All of the data below should be written out again exactly.
Records for processing below:
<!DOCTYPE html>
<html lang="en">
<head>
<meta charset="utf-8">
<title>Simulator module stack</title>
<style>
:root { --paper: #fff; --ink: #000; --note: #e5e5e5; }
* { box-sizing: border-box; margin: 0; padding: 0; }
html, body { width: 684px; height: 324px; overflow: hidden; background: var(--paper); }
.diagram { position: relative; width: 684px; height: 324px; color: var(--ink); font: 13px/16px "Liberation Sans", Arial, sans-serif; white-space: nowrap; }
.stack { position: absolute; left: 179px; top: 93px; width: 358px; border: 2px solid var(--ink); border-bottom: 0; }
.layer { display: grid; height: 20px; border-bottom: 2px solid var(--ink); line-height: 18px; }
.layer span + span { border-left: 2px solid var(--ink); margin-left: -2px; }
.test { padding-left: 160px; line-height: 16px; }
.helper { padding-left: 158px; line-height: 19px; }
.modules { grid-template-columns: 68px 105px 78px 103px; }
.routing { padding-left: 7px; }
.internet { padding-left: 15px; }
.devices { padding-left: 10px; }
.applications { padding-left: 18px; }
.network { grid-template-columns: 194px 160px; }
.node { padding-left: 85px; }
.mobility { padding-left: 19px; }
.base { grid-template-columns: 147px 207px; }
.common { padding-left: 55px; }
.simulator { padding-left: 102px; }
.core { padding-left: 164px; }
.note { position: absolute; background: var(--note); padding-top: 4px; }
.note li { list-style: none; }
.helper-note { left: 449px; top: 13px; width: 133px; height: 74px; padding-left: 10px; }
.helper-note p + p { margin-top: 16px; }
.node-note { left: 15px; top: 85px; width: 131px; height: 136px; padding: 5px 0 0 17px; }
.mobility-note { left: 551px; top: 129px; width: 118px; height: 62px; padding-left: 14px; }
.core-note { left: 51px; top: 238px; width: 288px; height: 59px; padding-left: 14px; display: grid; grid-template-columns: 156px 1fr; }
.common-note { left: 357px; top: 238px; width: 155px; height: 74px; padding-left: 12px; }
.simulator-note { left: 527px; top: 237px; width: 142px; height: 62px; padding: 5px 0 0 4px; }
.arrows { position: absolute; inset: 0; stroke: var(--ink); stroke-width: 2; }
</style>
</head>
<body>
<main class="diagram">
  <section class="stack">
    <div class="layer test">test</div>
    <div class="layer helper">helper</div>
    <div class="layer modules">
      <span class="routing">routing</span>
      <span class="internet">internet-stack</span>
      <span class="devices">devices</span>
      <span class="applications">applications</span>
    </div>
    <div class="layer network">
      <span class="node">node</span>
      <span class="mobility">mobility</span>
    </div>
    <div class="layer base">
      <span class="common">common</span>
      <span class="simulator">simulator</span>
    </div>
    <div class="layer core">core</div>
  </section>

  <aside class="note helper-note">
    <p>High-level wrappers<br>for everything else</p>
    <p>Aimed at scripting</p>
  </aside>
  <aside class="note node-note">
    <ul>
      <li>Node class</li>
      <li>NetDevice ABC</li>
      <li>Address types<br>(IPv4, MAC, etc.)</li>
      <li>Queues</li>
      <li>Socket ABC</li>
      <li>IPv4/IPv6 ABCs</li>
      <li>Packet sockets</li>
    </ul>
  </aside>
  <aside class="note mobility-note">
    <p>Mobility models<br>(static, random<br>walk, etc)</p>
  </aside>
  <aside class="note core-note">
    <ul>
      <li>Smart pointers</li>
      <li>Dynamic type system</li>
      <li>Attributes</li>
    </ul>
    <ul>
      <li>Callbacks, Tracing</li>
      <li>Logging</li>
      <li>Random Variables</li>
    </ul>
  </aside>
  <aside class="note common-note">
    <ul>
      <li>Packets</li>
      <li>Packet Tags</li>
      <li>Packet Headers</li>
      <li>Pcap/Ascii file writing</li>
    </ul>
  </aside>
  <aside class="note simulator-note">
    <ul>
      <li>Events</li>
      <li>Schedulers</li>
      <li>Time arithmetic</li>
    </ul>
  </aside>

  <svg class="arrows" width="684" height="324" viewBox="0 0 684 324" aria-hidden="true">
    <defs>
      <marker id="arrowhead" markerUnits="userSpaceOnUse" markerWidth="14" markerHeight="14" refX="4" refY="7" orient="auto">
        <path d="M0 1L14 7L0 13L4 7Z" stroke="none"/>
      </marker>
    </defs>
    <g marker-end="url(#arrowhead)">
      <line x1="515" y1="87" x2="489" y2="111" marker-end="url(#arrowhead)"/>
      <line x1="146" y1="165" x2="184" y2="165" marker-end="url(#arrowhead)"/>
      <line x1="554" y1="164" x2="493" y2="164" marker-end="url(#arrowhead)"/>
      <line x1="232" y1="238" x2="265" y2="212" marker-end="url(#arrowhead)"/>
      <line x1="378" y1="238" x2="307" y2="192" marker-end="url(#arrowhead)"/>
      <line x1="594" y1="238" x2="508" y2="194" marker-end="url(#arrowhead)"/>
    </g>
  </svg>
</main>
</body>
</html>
End of Records for processing.
- _Answer to the problem_
<!DOCTYPE html>
<html lang="en">
<head>
<meta charset="utf-8">
<title>Simulator module stack</title>
<style>
:root { --paper: #fff; --ink: #000; --note: #e5e5e5; }
* { box-sizing: border-box; margin: 0; padding: 0; }
html, body { width: 684px; height: 324px; overflow: hidden; background: var(--paper); }
.diagram { position: relative; width: 684px; height: 324px; color: var(--ink); font: 13px/16px "Liberation Sans", Arial, sans-serif; white-space: nowrap; }
.stack { position: absolute; left: 179px; top: 93px; width: 358px; border: 2px solid var(--ink); border-bottom: 0; }
.layer { display: grid; height: 20px; border-bottom: 2px solid var(--ink); line-height: 18px; }
.layer span + span { border-left: 2px solid var(--ink); margin-left: -2px; }
.test { padding-left: 160px; line-height: 16px; }
.helper { padding-left: 158px; line-height: 19px; }
.modules { grid-template-columns: 68px 105px 78px 103px; }
.routing { padding-left: 7px; }
.internet { padding-left: 15px; }
.devices { padding-left: 10px; }
.applications { padding-left: 18px; }
.network { grid-template-columns: 194px 160px; }
.node { padding-left: 85px; }
.mobility { padding-left: 19px; }
.base { grid-template-columns: 147px 207px; }
.common { padding-left: 55px; }
.simulator { padding-left: 102px; }
.core { padding-left: 164px; }
.note { position: absolute; background: var(--note); padding-top: 4px; }
.note li { list-style: none; }
.helper-note { left: 449px; top: 13px; width: 133px; height: 74px; padding-left: 10px; }
.helper-note p + p { margin-top: 16px; }
.node-note { left: 15px; top: 85px; width: 131px; height: 136px; padding: 5px 0 0 17px; }
.mobility-note { left: 551px; top: 129px; width: 118px; height: 62px; padding-left: 14px; }
.core-note { left: 51px; top: 238px; width: 288px; height: 59px; padding-left: 14px; display: grid; grid-template-columns: 156px 1fr; }
.common-note { left: 357px; top: 238px; width: 155px; height: 74px; padding-left: 12px; }
.simulator-note { left: 527px; top: 237px; width: 142px; height: 62px; padding: 5px 0 0 4px; }
.arrows { position: absolute; inset: 0; stroke: var(--ink); stroke-width: 2; }
</style>
</head>
<body>
<main class="diagram">
  <section class="stack">
    <div class="layer test">test</div>
    <div class="layer helper">helper</div>
    <div class="layer modules">
      <span class="routing">routing</span>
      <span class="internet">internet-stack</span>
      <span class="devices">devices</span>
      <span class="applications">applications</span>
    </div>
    <div class="layer network">
      <span class="node">node</span>
      <span class="mobility">mobility</span>
    </div>
    <div class="layer base">
      <span class="common">common</span>
      <span class="simulator">simulator</span>
    </div>
    <div class="layer core">core</div>
  </section>

  <aside class="note helper-note">
    <p>High-level wrappers<br>for everything else</p>
    <p>Aimed at scripting</p>
  </aside>
  <aside class="note node-note">
    <ul>
      <li>Node class</li>
      <li>NetDevice ABC</li>
      <li>Address types<br>(IPv4, MAC, etc.)</li>
      <li>Queues</li>
      <li>Socket ABC</li>
      <li>IPv4/IPv6 ABCs</li>
      <li>Packet sockets</li>
    </ul>
  </aside>
  <aside class="note mobility-note">
    <p>Mobility models<br>(static, random<br>walk, etc)</p>
  </aside>
  <aside class="note core-note">
    <ul>
      <li>Smart pointers</li>
      <li>Dynamic type system</li>
      <li>Attributes</li>
    </ul>
    <ul>
      <li>Callbacks, Tracing</li>
      <li>Logging</li>
      <li>Random Variables</li>
    </ul>
  </aside>
  <aside class="note common-note">
    <ul>
      <li>Packets</li>
      <li>Packet Tags</li>
      <li>Packet Headers</li>
      <li>Pcap/Ascii file writing</li>
    </ul>
  </aside>
  <aside class="note simulator-note">
    <ul>
      <li>Events</li>
      <li>Schedulers</li>
      <li>Time arithmetic</li>
    </ul>
  </aside>

  <svg class="arrows" width="684" height="324" viewBox="0 0 684 324" aria-hidden="true">
    <defs>
      <marker id="arrowhead" markerUnits="userSpaceOnUse" markerWidth="14" markerHeight="14" refX="4" refY="7" orient="auto">
        <path d="M0 1L14 7L0 13L4 7Z" stroke="none"/>
      </marker>
    </defs>
    <g marker-end="url(#arrowhead)">
      <line x1="515" y1="87" x2="489" y2="111" marker-end="url(#arrowhead)"/>
      <line x1="146" y1="165" x2="184" y2="165" marker-end="url(#arrowhead)"/>
      <line x1="554" y1="164" x2="493" y2="164" marker-end="url(#arrowhead)"/>
      <line x1="232" y1="238" x2="265" y2="212" marker-end="url(#arrowhead)"/>
      <line x1="378" y1="238" x2="307" y2="192" marker-end="url(#arrowhead)"/>
      <line x1="594" y1="238" x2="508" y2="194" marker-end="url(#arrowhead)"/>
    </g>
  </svg>
</main>
</body>
</html>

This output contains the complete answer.